# Prompt
Retype the entries exactly, but skip the pictures.

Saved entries
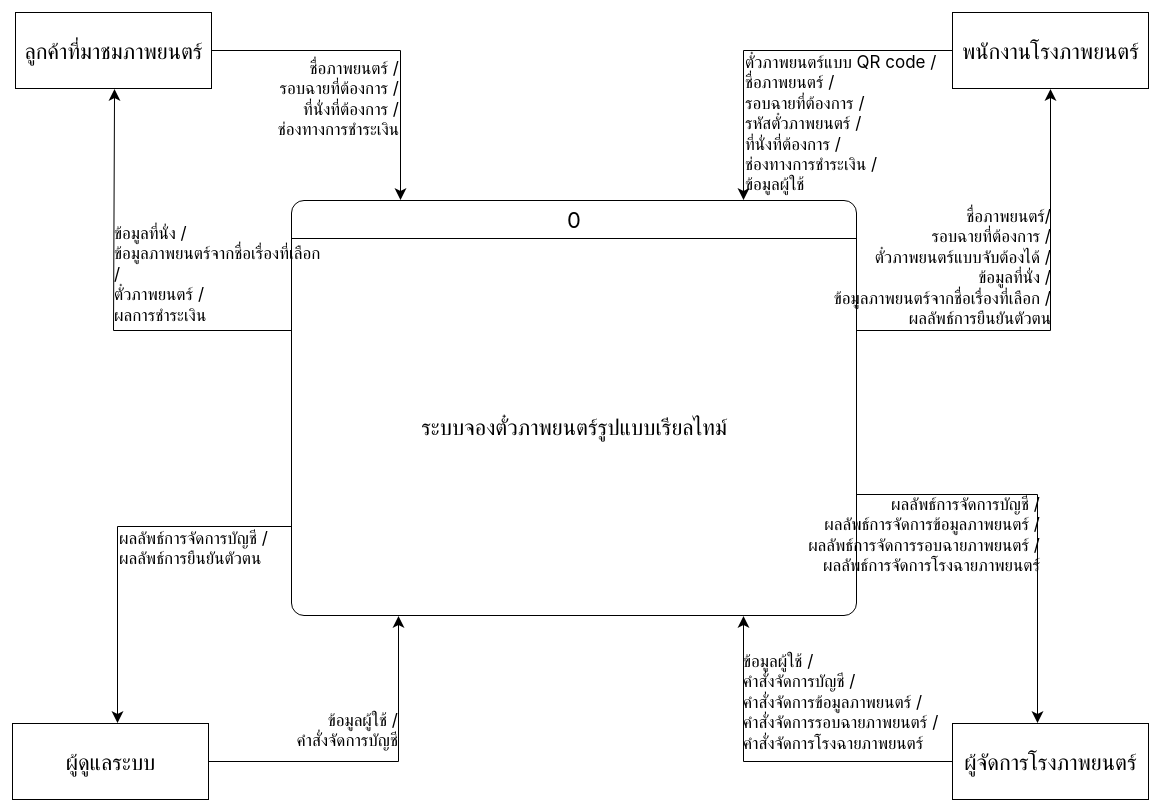
<!DOCTYPE html>
<html lang="th">
<head>
<meta charset="utf-8">
<title>ระบบจองตั๋วภาพยนตร์รูปแบบเรียลไทม์</title>
<style>
:root { --ink: #000; --paper: #fff; }
* { box-sizing: border-box; margin: 0; }
html, body { width: 1161px; height: 812px; overflow: hidden; background: var(--paper); }
.diagram {
  position: relative; width: 1161px; height: 812px; overflow: hidden;
  color: var(--ink); background: var(--paper);
  font-family: Inter, sans-serif;
}
.entity, .process, .flow, .connectors { position: absolute; }
.entity {
  width: 197px; height: 77px; border: 1px solid var(--ink);
  display: flex; align-items: center; justify-content: center;
  font-size: 22px; font-weight: 400; line-height: 26px; white-space: nowrap;
}
.customer { left: 15px; top: 12px; }
.staff { left: 952px; top: 12px; }
.admin { left: 12px; top: 723px; }
.manager { left: 952px; top: 723px; }
.process {
  left: 291px; top: 200px; width: 566px; height: 416px;
  border: 1px solid var(--ink); border-radius: 13px;
  display: flex; flex-direction: column; text-align: center;
  font-size: 22px; line-height: 26px;
}
.process-number { height: 38px; flex: none; border-bottom: 1px solid var(--ink); line-height: 38px; }
.process-name { flex: 1; display: flex; align-items: center; justify-content: center; font-size: 22px; font-weight: 400; white-space: nowrap; }
.connectors { left: 0; top: 0; }
.lines { fill: none; stroke: var(--ink); stroke-width: 1; }
.flow { font-size: 17px; line-height: 20.4px; white-space: nowrap; }
.to-right { text-align: right; }
.customer-in { right: 762px; top: 58px; }
.customer-out { left: 114px; top: 223px; }
.staff-in { left: 745px; top: 52px; }
.staff-out { right: 110px; top: 206px; }
.admin-out { left: 119px; top: 528px; }
.admin-in { right: 763px; top: 710px; }
.manager-out { right: 121px; top: 494px; }
.manager-in { left: 743px; top: 651px; }
</style>
</head>
<body>
<main class="diagram">
  <section class="process">
    <p class="process-number">0</p>
    <h1 class="process-name">ระบบจองตั๋วภาพยนตร์รูปแบบเรียลไทม์</h1>
  </section>

  <h2 class="entity customer">ลูกค้าที่มาชมภาพยนตร์</h2>
  <h2 class="entity staff">พนักงานโรงภาพยนตร์</h2>
  <h2 class="entity admin">ผู้ดูแลระบบ</h2>
  <h2 class="entity manager">ผู้จัดการโรงภาพยนตร์</h2>

  <svg class="connectors" width="1161" height="812" viewBox="0 0 1161 812" aria-hidden="true">
    <defs><path id="arrow" d="M0 0L-6 -12L0 -9L6 -12Z"/></defs>
    <g class="lines">
      <path d="M212 50.5H400.5V192"/>
      <path d="M291 330.5H113.5L114.5 97"/>
      <path d="M952 50.5H743.5V192"/>
      <path d="M857 330.5H1050.5V97"/>
      <path d="M291 526.5H117.5V715"/>
      <path d="M209 761.5H398.5V624"/>
      <path d="M857 494.5H1037.5V715"/>
      <path d="M952 761.5H743.5V624"/>
    </g>
    <use href="#arrow" x="400.5" y="200"/>
    <use href="#arrow" x="743.5" y="200"/>
    <use href="#arrow" x="117.5" y="723"/>
    <use href="#arrow" x="1037.5" y="723"/>
    <use href="#arrow" transform="translate(114.5 89) rotate(180)"/>
    <use href="#arrow" transform="translate(1050.5 89) rotate(180)"/>
    <use href="#arrow" transform="translate(398.5 616) rotate(180)"/>
    <use href="#arrow" transform="translate(743.5 616) rotate(180)"/>
  </svg>

  <p class="flow to-right customer-in">ชื่อภาพยนตร์ /<br>รอบฉายที่ต้องการ /<br>ที่นั่งที่ต้องการ /<br>ช่องทางการชำระเงิน</p>
  <p class="flow customer-out">ข้อมูลที่นั่ง /<br>ข้อมูลภาพยนตร์จากชื่อเรื่องที่เลือก<br>/<br>ตั๋วภาพยนตร์ /<br>ผลการชำระเงิน</p>
  <p class="flow staff-in">ตั๋วภาพยนตร์แบบ QR code /<br>ชื่อภาพยนตร์ /<br>รอบฉายที่ต้องการ /<br>รหัสตั๋วภาพยนตร์ /<br>ที่นั่งที่ต้องการ /<br>ช่องทางการชำระเงิน /<br>ข้อมูลผู้ใช้</p>
  <p class="flow to-right staff-out">ชื่อภาพยนตร์/<br>รอบฉายที่ต้องการ /<br>ตั๋วภาพยนตร์แบบจับต้องได้ /<br>ข้อมูลที่นั่ง /<br>ข้อมูลภาพยนตร์จากชื่อเรื่องที่เลือก /<br>ผลลัพธ์การยืนยันตัวตน</p>
  <p class="flow admin-out">ผลลัพธ์การจัดการบัญชี /<br>ผลลัพธ์การยืนยันตัวตน</p>
  <p class="flow to-right admin-in">ข้อมูลผู้ใช้ /<br>คำสั่งจัดการบัญชี</p>
  <p class="flow to-right manager-out">ผลลัพธ์การจัดการบัญชี /<br>ผลลัพธ์การจัดการข้อมูลภาพยนตร์ /<br>ผลลัพธ์การจัดการรอบฉายภาพยนตร์ /<br>ผลลัพธ์การจัดการโรงฉายภาพยนตร์</p>
  <p class="flow manager-in">ข้อมูลผู้ใช้ /<br>คำสั่งจัดการบัญชี /<br>คำสั่งจัดการข้อมูลภาพยนตร์ /<br>คำสั่งจัดการรอบฉายภาพยนตร์ /<br>คำสั่งจัดการโรงฉายภาพยนตร์</p>
</main>
</body>
</html>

# Task response
<!DOCTYPE html>
<html lang="th">
<head>
<meta charset="utf-8">
<title>ระบบจองตั๋วภาพยนตร์รูปแบบเรียลไทม์</title>
<style>
:root { --ink: #000; --paper: #fff; }
* { box-sizing: border-box; margin: 0; }
html, body { width: 1161px; height: 812px; overflow: hidden; background: var(--paper); }
.diagram {
  position: relative; width: 1161px; height: 812px; overflow: hidden;
  color: var(--ink); background: var(--paper);
  font-family: Inter, sans-serif;
}
.entity, .process, .flow, .connectors { position: absolute; }
.entity {
  width: 197px; height: 77px; border: 1px solid var(--ink);
  display: flex; align-items: center; justify-content: center;
  font-size: 22px; font-weight: 400; line-height: 26px; white-space: nowrap;
}
.customer { left: 15px; top: 12px; }
.staff { left: 952px; top: 12px; }
.admin { left: 12px; top: 723px; }
.manager { left: 952px; top: 723px; }
.process {
  left: 291px; top: 200px; width: 566px; height: 416px;
  border: 1px solid var(--ink); border-radius: 13px;
  display: flex; flex-direction: column; text-align: center;
  font-size: 22px; line-height: 26px;
}
.process-number { height: 38px; flex: none; border-bottom: 1px solid var(--ink); line-height: 38px; }
.process-name { flex: 1; display: flex; align-items: center; justify-content: center; font-size: 22px; font-weight: 400; white-space: nowrap; }
.connectors { left: 0; top: 0; }
.lines { fill: none; stroke: var(--ink); stroke-width: 1; }
.flow { font-size: 17px; line-height: 20.4px; white-space: nowrap; }
.to-right { text-align: right; }
.customer-in { right: 762px; top: 58px; }
.customer-out { left: 114px; top: 223px; }
.staff-in { left: 745px; top: 52px; }
.staff-out { right: 110px; top: 206px; }
.admin-out { left: 119px; top: 528px; }
.admin-in { right: 763px; top: 710px; }
.manager-out { right: 121px; top: 494px; }
.manager-in { left: 743px; top: 651px; }
</style>
</head>
<body>
<main class="diagram">
  <section class="process">
    <p class="process-number">0</p>
    <h1 class="process-name">ระบบจองตั๋วภาพยนตร์รูปแบบเรียลไทม์</h1>
  </section>

  <h2 class="entity customer">ลูกค้าที่มาชมภาพยนตร์</h2>
  <h2 class="entity staff">พนักงานโรงภาพยนตร์</h2>
  <h2 class="entity admin">ผู้ดูแลระบบ</h2>
  <h2 class="entity manager">ผู้จัดการโรงภาพยนตร์</h2>

  <svg class="connectors" width="1161" height="812" viewBox="0 0 1161 812" aria-hidden="true">
    <defs><path id="arrow" d="M0 0L-6 -12L0 -9L6 -12Z"/></defs>
    <g class="lines">
      <path d="M212 50.5H400.5V192"/>
      <path d="M291 330.5H113.5L114.5 97"/>
      <path d="M952 50.5H743.5V192"/>
      <path d="M857 330.5H1050.5V97"/>
      <path d="M291 526.5H117.5V715"/>
      <path d="M209 761.5H398.5V624"/>
      <path d="M857 494.5H1037.5V715"/>
      <path d="M952 761.5H743.5V624"/>
    </g>
    <use href="#arrow" x="400.5" y="200"/>
    <use href="#arrow" x="743.5" y="200"/>
    <use href="#arrow" x="117.5" y="723"/>
    <use href="#arrow" x="1037.5" y="723"/>
    <use href="#arrow" transform="translate(114.5 89) rotate(180)"/>
    <use href="#arrow" transform="translate(1050.5 89) rotate(180)"/>
    <use href="#arrow" transform="translate(398.5 616) rotate(180)"/>
    <use href="#arrow" transform="translate(743.5 616) rotate(180)"/>
  </svg>

  <p class="flow to-right customer-in">ชื่อภาพยนตร์ /<br>รอบฉายที่ต้องการ /<br>ที่นั่งที่ต้องการ /<br>ช่องทางการชำระเงิน</p>
  <p class="flow customer-out">ข้อมูลที่นั่ง /<br>ข้อมูลภาพยนตร์จากชื่อเรื่องที่เลือก<br>/<br>ตั๋วภาพยนตร์ /<br>ผลการชำระเงิน</p>
  <p class="flow staff-in">ตั๋วภาพยนตร์แบบ QR code /<br>ชื่อภาพยนตร์ /<br>รอบฉายที่ต้องการ /<br>รหัสตั๋วภาพยนตร์ /<br>ที่นั่งที่ต้องการ /<br>ช่องทางการชำระเงิน /<br>ข้อมูลผู้ใช้</p>
  <p class="flow to-right staff-out">ชื่อภาพยนตร์/<br>รอบฉายที่ต้องการ /<br>ตั๋วภาพยนตร์แบบจับต้องได้ /<br>ข้อมูลที่นั่ง /<br>ข้อมูลภาพยนตร์จากชื่อเรื่องที่เลือก /<br>ผลลัพธ์การยืนยันตัวตน</p>
  <p class="flow admin-out">ผลลัพธ์การจัดการบัญชี /<br>ผลลัพธ์การยืนยันตัวตน</p>
  <p class="flow to-right admin-in">ข้อมูลผู้ใช้ /<br>คำสั่งจัดการบัญชี</p>
  <p class="flow to-right manager-out">ผลลัพธ์การจัดการบัญชี /<br>ผลลัพธ์การจัดการข้อมูลภาพยนตร์ /<br>ผลลัพธ์การจัดการรอบฉายภาพยนตร์ /<br>ผลลัพธ์การจัดการโรงฉายภาพยนตร์</p>
  <p class="flow manager-in">ข้อมูลผู้ใช้ /<br>คำสั่งจัดการบัญชี /<br>คำสั่งจัดการข้อมูลภาพยนตร์ /<br>คำสั่งจัดการรอบฉายภาพยนตร์ /<br>คำสั่งจัดการโรงฉายภาพยนตร์</p>
</main>
</body>
</html>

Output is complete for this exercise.